Start of Data provided

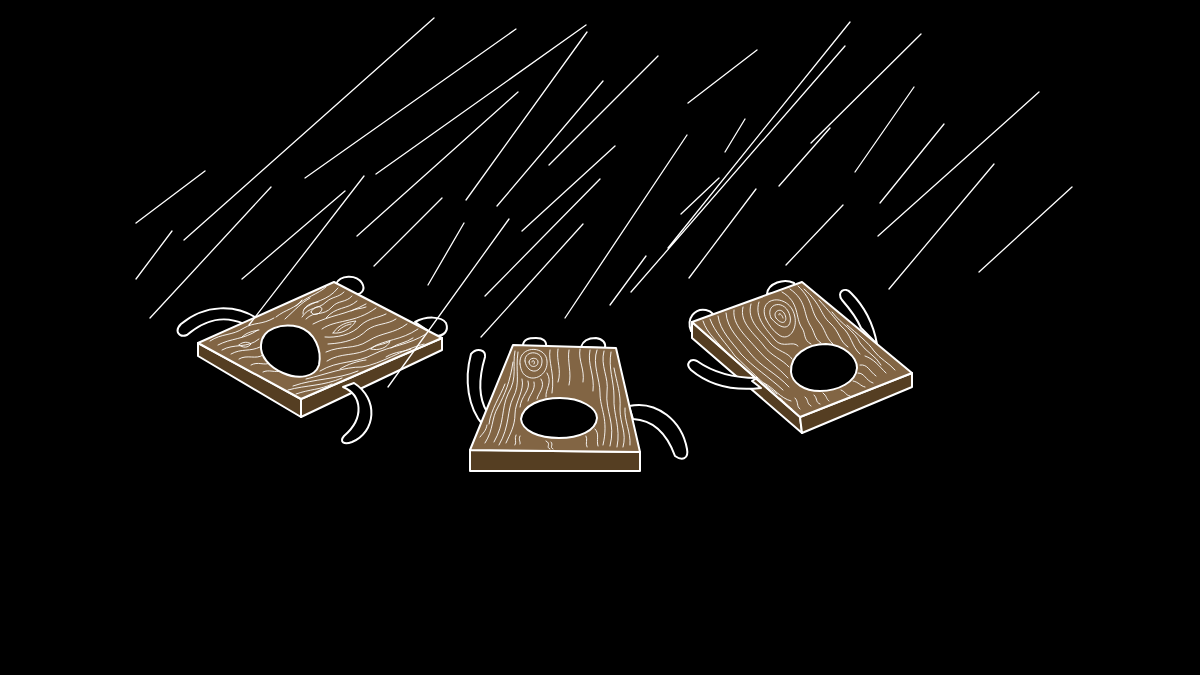
<!DOCTYPE html>
<html lang="en">
<head>
<meta charset="utf-8">
<title>Wooden boards in the rain</title>
<style>
:root {
  --night: #000;
  --line: #fff;
  --wood: #826544;
  --wood-edge: #553e22;
}
html, body { margin: 0; background: var(--night); overflow: hidden; }
.scene { display: block; width: 1200px; height: 675px; background: var(--night); }
.scene * { stroke-linecap: round; stroke-linejoin: round; }
.rain { fill: none; stroke: var(--line); stroke-width: 1.3; }
.limb, .hole { fill: var(--night); stroke: var(--line); stroke-width: 2; }
.top { fill: var(--wood); stroke: var(--line); stroke-width: 2; }
.edge { fill: var(--wood-edge); stroke: var(--line); stroke-width: 2; }
.grain { fill: none; stroke: var(--line); stroke-width: 0.9; }
</style>
</head>
<body>
<svg class="scene" viewBox="0 0 1200 675" role="img" aria-label="Three wooden boards with round holes and small limbs lying under slanting rain">

  <g id="board-left">
    <path class="limb" d="M258 319C236 304 205 304 181 324C174 331 179 338 187 335C206 319 224 315 244 324Z"/>
    <path class="limb" d="M336 284C340 275 356 274 362 283C366 290 361 295 355 294Z"/>
    <path class="limb" d="M415 322C426 316 441 316 446 323C449 331 444 336 436 336Z"/>
    <polygon class="edge" points="198,343 301,399 301,417 198,356"/>
    <polygon class="edge" points="301,399 442,338 442,350 301,417"/>
    <polygon class="top" points="334,282 442,338 301,399 198,343"/>
    <path class="limb" d="M343 387C362 395 365 418 344 436C339 442 344 445 352 442C376 432 379 399 354 383Z"/>
    <g class="grain">
      <path d="M296 306C306 297 318 294 326 287M304 309C314 300 327 302 338 288M302 317C309 306 318 310 326 302C333 296 338 298 344 292M306 319C315 310 323 317 332 307C338 300 346 303 352 296M311 312C314 306 321 305 322 309C321 314 313 317 311 312M303 314C302 306 313 302 318 302"/>
      <path d="M285 319C296 309 301 303 310 298M276 317C286 309 295 309 302 300M326 318C336 306 347 310 357 301M313 324C330 315 346 315 366 304M322 329C336 319 354 324 376 308"/>
      <path d="M333 333C339 324 348 322 356 321C350 330 341 334 333 333M338 331C343 326 347 325 351 324M325 337C336 338 352 335 361 325C369 318 378 318 386 314M328 344C346 343 358 339 367 330C377 323 387 325 396 319"/>
      <path d="M326 352C342 345 354 350 368 341C382 332 394 334 407 324M327 361C341 352 355 357 371 348C386 339 400 341 418 329M320 371C338 360 356 364 374 354C390 346 409 345 426 334M306 379C327 374 344 367 362 367C381 364 401 350 424 344"/>
      <path d="M371 349C375 344 385 345 390 341C388 348 378 351 371 349M293 386C316 378 336 380 358 371M288 390C306 385 324 386 342 378M296 394C310 389 320 390 332 384"/>
      <path d="M210 341C222 333 232 336 244 328C254 322 262 325 274 318M218 345C231 338 243 340 258 330M222 350C234 343 247 349 259 339M231 354C242 348 250 352 260 347M239 345C243 341 249 342 251 344C248 348 243 348 239 345M239 359C247 354 256 360 263 355M251 365C258 361 264 366 270 363M263 372C269 369 275 373 281 371"/>
      <path d="M391 348C398 343 406 343 413 338M386 357C396 351 404 352 411 349M242 337C247 332 254 331 259 330M351 311C357 308 361 309 366 307M340 369C348 364 358 361 366 360"/>
    </g>
    <path class="hole" d="M261 345C262 328 282 323 299 327C315 332 322 350 319 365C315 377 299 380 283 373C269 367 260 356 261 345Z"/>
  </g>

  <g id="board-centre">
    <path class="limb" d="M487 412C478 397 479 377 485 357C486 350 477 347 471 354C464 380 468 408 483 425Z"/>
    <path class="limb" d="M523 346C523 339 529 338 536 338C543 338 547 341 546 347Z"/>
    <path class="limb" d="M581 347C583 340 590 338 596 338C603 339 606 343 605 348Z"/>
    <path class="limb" d="M629 406C657 400 682 421 687 449C689 459 682 461 675 456C667 434 653 420 633 419Z"/>
    <polygon class="edge" points="470,450 640,452 640,471 470,471"/>
    <polygon class="top" points="513,345 616,348 640,452 470,450"/>
    <g class="grain">
      <path d="M529 362C529 357 538 357 538 362C538 368 529 368 529 362M525 361C524 350 542 350 542 361C542 374 527 375 525 361M520 364C518 345 546 345 547 361C548 373 537 381 528 377C523 375 521 371 520 364M532 362C532 359 536 361 534 364"/>
      <path d="M515 351C512 366 518 377 508 394C501 409 505 423 494 442M518 352C515 372 521 383 513 398C507 410 510 426 499 445M522 379C525 390 515 402 515 414C515 426 510 434 506 443M528 381C531 390 521 396 520 407M534 382C536 390 529 395 528 401M541 379C546 387 538 393 537 399M547 373C553 383 545 389 546 397M550 350C548 362 555 373 552 393"/>
      <path d="M513 362C510 382 505 394 498 407C491 419 494 429 485 443M505 384C500 397 491 409 489 424M558 349C556 361 562 370 558 382M569 350C567 362 572 372 569 385M580 349C578 361 585 369 583 382M590 350C587 365 595 375 593 391"/>
      <path d="M597 350C592 364 600 379 600 393C600 409 609 419 603 445M604 351C600 366 609 377 607 392C605 411 616 423 610 446M611 352C608 369 614 380 614 397C613 415 621 427 617 447M614 368C617 384 621 393 620 409C620 424 627 433 623 447M595 429C600 434 596 440 598 446M625 408C624 421 631 432 630 445"/>
      <path d="M516 435C514 439 517 442 515 445M520 436C518 440 521 442 520 444M546 441C552 444 545 447 550 449M551 442C554 445 549 447 553 449M586 436C588 440 585 443 587 447M480 437C483 433 486 431 487 425"/>
    </g>
    <path class="hole" d="M521 419C523 405 541 398 560 398C581 398 597 408 597 418C596 431 579 438 559 438C539 438 522 431 521 419Z"/>
  </g>

  <g id="board-right">
    <path class="limb" d="M767 294C768 283 784 278 794 283L796 291Z"/>
    <path class="limb" d="M691 331C686 318 695 308 706 310C712 311 715 315 714 321Z"/>
    <path class="limb" d="M861 328C856 316 849 308 842 300C836 292 845 286 851 293C865 307 873 322 877 344Z"/>
    <polygon class="edge" points="692,322 800,417 802,433 692,338"/>
    <polygon class="edge" points="800,417 912,373 912,387 802,433"/>
    <polygon class="top" points="802,282 912,373 800,417 692,322"/>
    <path class="limb" d="M757 378C733 378 714 373 697 361C690 358 685 364 691 370C710 386 735 391 761 388L752 381Z"/>
    <g class="grain">
      <path d="M776 318C772 312 780 307 784 313C789 321 783 327 776 318M771 318C765 305 781 299 788 311C795 324 786 336 771 318M766 319C757 299 782 293 792 309C801 325 790 343 779 335C773 331 769 325 766 319M779 315C778 312 782 314 783 318"/>
      <path d="M759 302C754 317 766 329 775 340C783 349 793 340 798 346M751 304C746 321 762 332 770 343C778 352 788 352 792 359M743 307C739 323 755 334 764 346C771 356 782 359 789 367M734 310C732 325 747 337 757 349C766 360 779 368 788 378"/>
      <path d="M726 313C727 329 740 340 750 353C761 367 776 373 789 387M718 316C720 331 732 342 741 354C753 367 769 377 783 390M710 319C715 333 726 343 735 356C749 369 761 382 777 394M703 321C707 334 719 343 728 354M764 383C774 388 780 398 791 401"/>
      <path d="M782 292C800 302 795 318 802 328C806 334 803 340 811 344M790 289C807 301 803 313 810 325C815 332 814 339 821 343M798 286C814 301 810 311 819 322C826 330 825 337 833 344M804 289C822 305 820 314 830 323C840 332 839 341 848 347M819 300C829 311 834 317 841 326C852 335 851 346 860 354"/>
      <path d="M832 312C841 324 855 331 860 343C866 352 876 356 881 365M847 325C857 334 868 342 874 351C880 359 889 363 895 370M860 365C868 364 869 371 876 376M858 373C865 373 865 380 873 383M853 381C859 382 860 386 865 387M865 356C874 359 879 366 886 373"/>
      <path d="M795 398C799 402 796 406 800 409M805 397C809 400 806 403 811 406M814 395C818 399 815 402 820 404M823 393C827 396 826 399 829 401M780 398C785 402 786 405 792 409M841 390C846 392 845 395 850 396"/>
    </g>
    <path class="hole" d="M791 372C790 355 807 344 826 344C844 345 857 357 857 368C856 382 838 391 820 391C804 391 792 383 791 372Z"/>
  </g>

  <g id="rain" class="rain">
    <path d="M434 18L184 240M516 29L305 178M586 25L376 174M587 32L466 200M518 92L357 236M205 171L136 223M172 231L136 279M271 187L150 318M345 191L242 279M364 176L249 325M442 198L374 266M464 223L428 285M509 219L388 387"/>
    <path d="M603 81L497 206M658 56L549 165M615 146L522 231M600 179L485 296M583 224L481 337M687 135L565 318M646 256L610 305M757 50L688 103M745 119L725 152M719 178L681 214M756 189L689 278"/>
    <path d="M850 22L668 248M845 46L631 292M921 34L811 143M830 128L779 186M843 205L786 265M914 87L855 172M944 124L880 203M1039 92L878 236M994 164L889 289M1072 187L979 272"/>
  </g>
</svg>
</body>
</html>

End of Data provided

(Task description) All lines from the one that has "372C790 355 807" through the end of the material above should be returned exactly; omit the rest.

(Written reply)
    <path class="hole" d="M791 372C790 355 807 344 826 344C844 345 857 357 857 368C856 382 838 391 820 391C804 391 792 383 791 372Z"/>
  </g>

  <g id="rain" class="rain">
    <path d="M434 18L184 240M516 29L305 178M586 25L376 174M587 32L466 200M518 92L357 236M205 171L136 223M172 231L136 279M271 187L150 318M345 191L242 279M364 176L249 325M442 198L374 266M464 223L428 285M509 219L388 387"/>
    <path d="M603 81L497 206M658 56L549 165M615 146L522 231M600 179L485 296M583 224L481 337M687 135L565 318M646 256L610 305M757 50L688 103M745 119L725 152M719 178L681 214M756 189L689 278"/>
    <path d="M850 22L668 248M845 46L631 292M921 34L811 143M830 128L779 186M843 205L786 265M914 87L855 172M944 124L880 203M1039 92L878 236M994 164L889 289M1072 187L979 272"/>
  </g>
</svg>
</body>
</html>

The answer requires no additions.